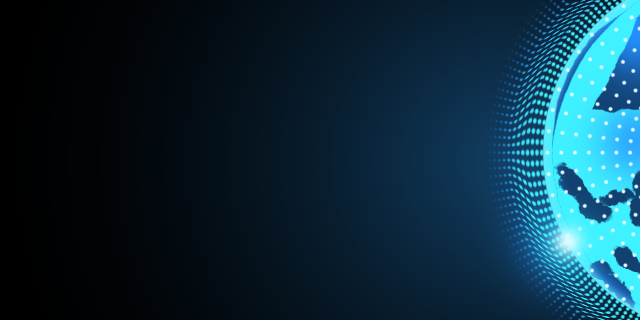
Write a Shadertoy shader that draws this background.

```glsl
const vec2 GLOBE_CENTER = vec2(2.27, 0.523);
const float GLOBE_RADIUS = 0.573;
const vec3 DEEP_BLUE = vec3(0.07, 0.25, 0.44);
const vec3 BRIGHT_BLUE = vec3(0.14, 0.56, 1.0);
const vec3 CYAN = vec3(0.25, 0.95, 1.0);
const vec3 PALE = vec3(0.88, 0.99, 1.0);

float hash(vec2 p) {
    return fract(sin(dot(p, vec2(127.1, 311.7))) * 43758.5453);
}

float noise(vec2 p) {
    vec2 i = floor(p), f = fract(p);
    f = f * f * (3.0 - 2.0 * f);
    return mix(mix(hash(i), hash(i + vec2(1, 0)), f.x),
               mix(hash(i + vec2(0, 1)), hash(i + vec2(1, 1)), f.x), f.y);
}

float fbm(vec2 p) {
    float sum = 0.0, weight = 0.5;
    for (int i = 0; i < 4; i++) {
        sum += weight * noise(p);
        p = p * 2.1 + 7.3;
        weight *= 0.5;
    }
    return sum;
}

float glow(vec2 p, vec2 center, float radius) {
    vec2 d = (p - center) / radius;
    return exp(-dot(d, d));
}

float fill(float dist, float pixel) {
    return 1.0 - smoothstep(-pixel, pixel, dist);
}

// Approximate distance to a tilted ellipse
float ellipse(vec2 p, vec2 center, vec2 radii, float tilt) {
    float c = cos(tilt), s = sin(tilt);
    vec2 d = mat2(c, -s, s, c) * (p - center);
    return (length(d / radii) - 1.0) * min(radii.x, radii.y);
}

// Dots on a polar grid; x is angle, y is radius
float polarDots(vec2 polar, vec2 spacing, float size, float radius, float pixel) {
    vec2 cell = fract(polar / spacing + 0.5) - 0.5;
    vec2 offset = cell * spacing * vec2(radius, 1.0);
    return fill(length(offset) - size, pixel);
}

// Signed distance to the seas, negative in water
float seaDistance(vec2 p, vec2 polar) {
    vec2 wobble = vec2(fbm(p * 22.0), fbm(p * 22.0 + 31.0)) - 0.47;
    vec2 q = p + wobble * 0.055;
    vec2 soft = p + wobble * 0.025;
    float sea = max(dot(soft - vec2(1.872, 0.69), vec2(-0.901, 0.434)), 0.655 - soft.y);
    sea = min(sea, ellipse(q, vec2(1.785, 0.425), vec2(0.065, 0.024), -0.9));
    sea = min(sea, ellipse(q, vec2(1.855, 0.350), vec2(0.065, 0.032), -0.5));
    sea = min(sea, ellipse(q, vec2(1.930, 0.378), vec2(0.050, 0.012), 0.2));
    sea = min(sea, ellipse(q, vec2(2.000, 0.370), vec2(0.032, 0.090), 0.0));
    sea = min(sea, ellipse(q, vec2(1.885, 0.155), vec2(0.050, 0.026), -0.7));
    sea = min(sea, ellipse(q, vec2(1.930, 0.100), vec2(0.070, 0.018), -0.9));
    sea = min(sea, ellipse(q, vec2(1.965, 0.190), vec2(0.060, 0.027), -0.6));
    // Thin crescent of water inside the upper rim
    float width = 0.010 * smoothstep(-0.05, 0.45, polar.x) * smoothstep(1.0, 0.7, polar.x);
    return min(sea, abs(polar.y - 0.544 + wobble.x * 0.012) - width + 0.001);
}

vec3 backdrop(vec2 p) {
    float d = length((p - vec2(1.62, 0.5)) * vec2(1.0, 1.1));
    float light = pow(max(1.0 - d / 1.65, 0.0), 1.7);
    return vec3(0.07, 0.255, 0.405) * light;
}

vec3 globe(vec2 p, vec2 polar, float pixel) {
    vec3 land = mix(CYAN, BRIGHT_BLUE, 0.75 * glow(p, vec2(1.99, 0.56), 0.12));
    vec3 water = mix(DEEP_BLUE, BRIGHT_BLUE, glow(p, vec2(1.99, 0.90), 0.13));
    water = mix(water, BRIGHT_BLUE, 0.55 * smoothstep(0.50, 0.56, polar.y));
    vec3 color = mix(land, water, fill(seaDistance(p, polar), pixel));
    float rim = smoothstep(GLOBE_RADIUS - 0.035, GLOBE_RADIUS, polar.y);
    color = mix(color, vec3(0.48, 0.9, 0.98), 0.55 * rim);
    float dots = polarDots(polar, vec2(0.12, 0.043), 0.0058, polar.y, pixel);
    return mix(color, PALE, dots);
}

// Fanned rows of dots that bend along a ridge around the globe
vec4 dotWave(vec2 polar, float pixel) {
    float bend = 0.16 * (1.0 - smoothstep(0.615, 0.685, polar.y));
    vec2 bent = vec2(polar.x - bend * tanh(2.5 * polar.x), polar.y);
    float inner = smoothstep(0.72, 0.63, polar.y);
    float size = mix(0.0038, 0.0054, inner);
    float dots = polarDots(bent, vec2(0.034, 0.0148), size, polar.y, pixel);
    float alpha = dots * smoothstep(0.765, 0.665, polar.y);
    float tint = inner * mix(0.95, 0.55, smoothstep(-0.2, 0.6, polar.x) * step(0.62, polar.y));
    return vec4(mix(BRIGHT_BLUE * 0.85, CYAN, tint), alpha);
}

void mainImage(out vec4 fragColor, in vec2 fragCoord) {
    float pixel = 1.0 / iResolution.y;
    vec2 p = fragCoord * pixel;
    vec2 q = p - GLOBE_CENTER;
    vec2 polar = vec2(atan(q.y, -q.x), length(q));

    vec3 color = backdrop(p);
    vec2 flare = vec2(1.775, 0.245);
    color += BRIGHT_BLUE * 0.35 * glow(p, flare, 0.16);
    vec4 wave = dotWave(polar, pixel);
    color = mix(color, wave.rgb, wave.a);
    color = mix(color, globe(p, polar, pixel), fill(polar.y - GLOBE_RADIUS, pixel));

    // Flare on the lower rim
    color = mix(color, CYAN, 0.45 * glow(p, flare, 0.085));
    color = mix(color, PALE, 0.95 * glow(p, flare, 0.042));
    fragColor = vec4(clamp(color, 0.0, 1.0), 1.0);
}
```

▶ **Work instructions**
Nothing but the records, repeated exactly and stripped of pictures, should appear in the answer.

▶ **Written answer**
Write a Shadertoy shader that draws this background.

```glsl
const vec2 GLOBE_CENTER = vec2(2.27, 0.523);
const float GLOBE_RADIUS = 0.573;
const vec3 DEEP_BLUE = vec3(0.07, 0.25, 0.44);
const vec3 BRIGHT_BLUE = vec3(0.14, 0.56, 1.0);
const vec3 CYAN = vec3(0.25, 0.95, 1.0);
const vec3 PALE = vec3(0.88, 0.99, 1.0);

float hash(vec2 p) {
    return fract(sin(dot(p, vec2(127.1, 311.7))) * 43758.5453);
}

float noise(vec2 p) {
    vec2 i = floor(p), f = fract(p);
    f = f * f * (3.0 - 2.0 * f);
    return mix(mix(hash(i), hash(i + vec2(1, 0)), f.x),
               mix(hash(i + vec2(0, 1)), hash(i + vec2(1, 1)), f.x), f.y);
}

float fbm(vec2 p) {
    float sum = 0.0, weight = 0.5;
    for (int i = 0; i < 4; i++) {
        sum += weight * noise(p);
        p = p * 2.1 + 7.3;
        weight *= 0.5;
    }
    return sum;
}

float glow(vec2 p, vec2 center, float radius) {
    vec2 d = (p - center) / radius;
    return exp(-dot(d, d));
}

float fill(float dist, float pixel) {
    return 1.0 - smoothstep(-pixel, pixel, dist);
}

// Approximate distance to a tilted ellipse
float ellipse(vec2 p, vec2 center, vec2 radii, float tilt) {
    float c = cos(tilt), s = sin(tilt);
    vec2 d = mat2(c, -s, s, c) * (p - center);
    return (length(d / radii) - 1.0) * min(radii.x, radii.y);
}

// Dots on a polar grid; x is angle, y is radius
float polarDots(vec2 polar, vec2 spacing, float size, float radius, float pixel) {
    vec2 cell = fract(polar / spacing + 0.5) - 0.5;
    vec2 offset = cell * spacing * vec2(radius, 1.0);
    return fill(length(offset) - size, pixel);
}

// Signed distance to the seas, negative in water
float seaDistance(vec2 p, vec2 polar) {
    vec2 wobble = vec2(fbm(p * 22.0), fbm(p * 22.0 + 31.0)) - 0.47;
    vec2 q = p + wobble * 0.055;
    vec2 soft = p + wobble * 0.025;
    float sea = max(dot(soft - vec2(1.872, 0.69), vec2(-0.901, 0.434)), 0.655 - soft.y);
    sea = min(sea, ellipse(q, vec2(1.785, 0.425), vec2(0.065, 0.024), -0.9));
    sea = min(sea, ellipse(q, vec2(1.855, 0.350), vec2(0.065, 0.032), -0.5));
    sea = min(sea, ellipse(q, vec2(1.930, 0.378), vec2(0.050, 0.012), 0.2));
    sea = min(sea, ellipse(q, vec2(2.000, 0.370), vec2(0.032, 0.090), 0.0));
    sea = min(sea, ellipse(q, vec2(1.885, 0.155), vec2(0.050, 0.026), -0.7));
    sea = min(sea, ellipse(q, vec2(1.930, 0.100), vec2(0.070, 0.018), -0.9));
    sea = min(sea, ellipse(q, vec2(1.965, 0.190), vec2(0.060, 0.027), -0.6));
    // Thin crescent of water inside the upper rim
    float width = 0.010 * smoothstep(-0.05, 0.45, polar.x) * smoothstep(1.0, 0.7, polar.x);
    return min(sea, abs(polar.y - 0.544 + wobble.x * 0.012) - width + 0.001);
}

vec3 backdrop(vec2 p) {
    float d = length((p - vec2(1.62, 0.5)) * vec2(1.0, 1.1));
    float light = pow(max(1.0 - d / 1.65, 0.0), 1.7);
    return vec3(0.07, 0.255, 0.405) * light;
}

vec3 globe(vec2 p, vec2 polar, float pixel) {
    vec3 land = mix(CYAN, BRIGHT_BLUE, 0.75 * glow(p, vec2(1.99, 0.56), 0.12));
    vec3 water = mix(DEEP_BLUE, BRIGHT_BLUE, glow(p, vec2(1.99, 0.90), 0.13));
    water = mix(water, BRIGHT_BLUE, 0.55 * smoothstep(0.50, 0.56, polar.y));
    vec3 color = mix(land, water, fill(seaDistance(p, polar), pixel));
    float rim = smoothstep(GLOBE_RADIUS - 0.035, GLOBE_RADIUS, polar.y);
    color = mix(color, vec3(0.48, 0.9, 0.98), 0.55 * rim);
    float dots = polarDots(polar, vec2(0.12, 0.043), 0.0058, polar.y, pixel);
    return mix(color, PALE, dots);
}

// Fanned rows of dots that bend along a ridge around the globe
vec4 dotWave(vec2 polar, float pixel) {
    float bend = 0.16 * (1.0 - smoothstep(0.615, 0.685, polar.y));
    vec2 bent = vec2(polar.x - bend * tanh(2.5 * polar.x), polar.y);
    float inner = smoothstep(0.72, 0.63, polar.y);
    float size = mix(0.0038, 0.0054, inner);
    float dots = polarDots(bent, vec2(0.034, 0.0148), size, polar.y, pixel);
    float alpha = dots * smoothstep(0.765, 0.665, polar.y);
    float tint = inner * mix(0.95, 0.55, smoothstep(-0.2, 0.6, polar.x) * step(0.62, polar.y));
    return vec4(mix(BRIGHT_BLUE * 0.85, CYAN, tint), alpha);
}

void mainImage(out vec4 fragColor, in vec2 fragCoord) {
    float pixel = 1.0 / iResolution.y;
    vec2 p = fragCoord * pixel;
    vec2 q = p - GLOBE_CENTER;
    vec2 polar = vec2(atan(q.y, -q.x), length(q));

    vec3 color = backdrop(p);
    vec2 flare = vec2(1.775, 0.245);
    color += BRIGHT_BLUE * 0.35 * glow(p, flare, 0.16);
    vec4 wave = dotWave(polar, pixel);
    color = mix(color, wave.rgb, wave.a);
    color = mix(color, globe(p, polar, pixel), fill(polar.y - GLOBE_RADIUS, pixel));

    // Flare on the lower rim
    color = mix(color, CYAN, 0.45 * glow(p, flare, 0.085));
    color = mix(color, PALE, 0.95 * glow(p, flare, 0.042));
    fragColor = vec4(clamp(color, 0.0, 1.0), 1.0);
}
```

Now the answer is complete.